(Items from a data source)
Segment Open
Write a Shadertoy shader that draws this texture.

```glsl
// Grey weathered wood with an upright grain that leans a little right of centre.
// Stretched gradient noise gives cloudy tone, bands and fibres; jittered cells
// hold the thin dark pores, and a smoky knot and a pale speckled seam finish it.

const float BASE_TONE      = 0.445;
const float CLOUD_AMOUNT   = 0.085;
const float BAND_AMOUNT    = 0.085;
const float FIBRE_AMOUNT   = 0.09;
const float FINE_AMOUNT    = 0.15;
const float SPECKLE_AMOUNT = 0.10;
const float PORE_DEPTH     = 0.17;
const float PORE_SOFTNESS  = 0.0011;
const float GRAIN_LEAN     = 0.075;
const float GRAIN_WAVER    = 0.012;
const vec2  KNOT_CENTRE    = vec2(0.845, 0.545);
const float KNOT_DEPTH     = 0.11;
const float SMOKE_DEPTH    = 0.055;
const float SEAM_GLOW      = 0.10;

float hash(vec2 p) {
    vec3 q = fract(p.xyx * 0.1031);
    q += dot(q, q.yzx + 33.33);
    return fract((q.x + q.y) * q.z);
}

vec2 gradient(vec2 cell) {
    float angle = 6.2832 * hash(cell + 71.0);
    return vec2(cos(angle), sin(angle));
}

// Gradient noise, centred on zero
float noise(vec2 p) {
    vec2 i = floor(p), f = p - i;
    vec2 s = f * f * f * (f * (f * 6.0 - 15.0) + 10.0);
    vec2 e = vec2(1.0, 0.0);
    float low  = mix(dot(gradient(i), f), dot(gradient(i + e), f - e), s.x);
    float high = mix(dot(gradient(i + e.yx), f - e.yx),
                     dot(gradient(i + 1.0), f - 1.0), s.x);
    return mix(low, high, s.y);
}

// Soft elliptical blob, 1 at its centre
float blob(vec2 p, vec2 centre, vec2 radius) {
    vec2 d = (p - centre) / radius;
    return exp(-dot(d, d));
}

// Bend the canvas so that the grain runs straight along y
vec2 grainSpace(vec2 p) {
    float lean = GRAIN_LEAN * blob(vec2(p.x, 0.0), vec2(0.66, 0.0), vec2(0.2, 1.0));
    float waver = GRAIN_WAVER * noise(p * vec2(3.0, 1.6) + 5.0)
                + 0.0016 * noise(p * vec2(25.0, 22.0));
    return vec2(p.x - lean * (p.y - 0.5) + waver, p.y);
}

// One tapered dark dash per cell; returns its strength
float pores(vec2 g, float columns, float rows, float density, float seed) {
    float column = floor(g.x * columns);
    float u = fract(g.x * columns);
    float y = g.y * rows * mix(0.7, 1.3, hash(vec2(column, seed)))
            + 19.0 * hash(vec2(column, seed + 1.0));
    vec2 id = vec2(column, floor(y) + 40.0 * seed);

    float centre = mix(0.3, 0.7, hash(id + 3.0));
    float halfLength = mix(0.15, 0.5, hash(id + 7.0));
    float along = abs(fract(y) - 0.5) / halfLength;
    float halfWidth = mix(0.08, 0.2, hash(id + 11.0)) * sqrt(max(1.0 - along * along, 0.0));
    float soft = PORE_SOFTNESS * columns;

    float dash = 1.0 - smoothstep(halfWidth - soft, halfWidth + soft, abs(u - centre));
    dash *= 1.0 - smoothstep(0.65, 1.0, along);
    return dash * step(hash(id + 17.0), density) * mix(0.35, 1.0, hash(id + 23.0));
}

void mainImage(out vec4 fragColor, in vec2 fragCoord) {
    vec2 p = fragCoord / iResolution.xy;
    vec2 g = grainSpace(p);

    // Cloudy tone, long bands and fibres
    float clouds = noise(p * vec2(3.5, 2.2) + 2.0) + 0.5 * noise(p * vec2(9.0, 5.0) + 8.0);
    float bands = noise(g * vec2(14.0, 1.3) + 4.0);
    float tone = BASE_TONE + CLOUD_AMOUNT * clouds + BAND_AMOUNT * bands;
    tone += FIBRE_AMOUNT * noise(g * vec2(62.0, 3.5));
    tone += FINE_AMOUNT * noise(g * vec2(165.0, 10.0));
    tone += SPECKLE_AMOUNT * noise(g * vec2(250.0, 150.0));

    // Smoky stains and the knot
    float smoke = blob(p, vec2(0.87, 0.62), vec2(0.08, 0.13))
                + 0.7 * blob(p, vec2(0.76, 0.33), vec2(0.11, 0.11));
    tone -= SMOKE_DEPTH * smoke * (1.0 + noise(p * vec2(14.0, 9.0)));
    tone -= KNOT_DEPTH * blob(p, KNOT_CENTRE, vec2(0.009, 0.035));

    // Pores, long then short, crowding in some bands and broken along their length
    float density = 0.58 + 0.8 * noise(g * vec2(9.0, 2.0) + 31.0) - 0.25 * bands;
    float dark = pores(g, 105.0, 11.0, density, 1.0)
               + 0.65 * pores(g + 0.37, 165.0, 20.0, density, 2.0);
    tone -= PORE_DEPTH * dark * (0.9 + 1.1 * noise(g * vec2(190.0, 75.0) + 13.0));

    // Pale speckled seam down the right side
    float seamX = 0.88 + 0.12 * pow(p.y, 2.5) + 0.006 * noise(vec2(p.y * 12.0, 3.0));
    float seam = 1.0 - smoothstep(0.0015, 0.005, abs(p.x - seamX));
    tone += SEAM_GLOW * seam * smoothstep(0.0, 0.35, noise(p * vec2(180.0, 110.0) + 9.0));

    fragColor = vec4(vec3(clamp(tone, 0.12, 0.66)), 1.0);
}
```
Segment Closed
**Work request**
All lines in the preceding records that hold the word "right" need to be copied.

**Result of the exercise**
// Grey weathered wood with an upright grain that leans a little right of centre.
    // Pale speckled seam down the right side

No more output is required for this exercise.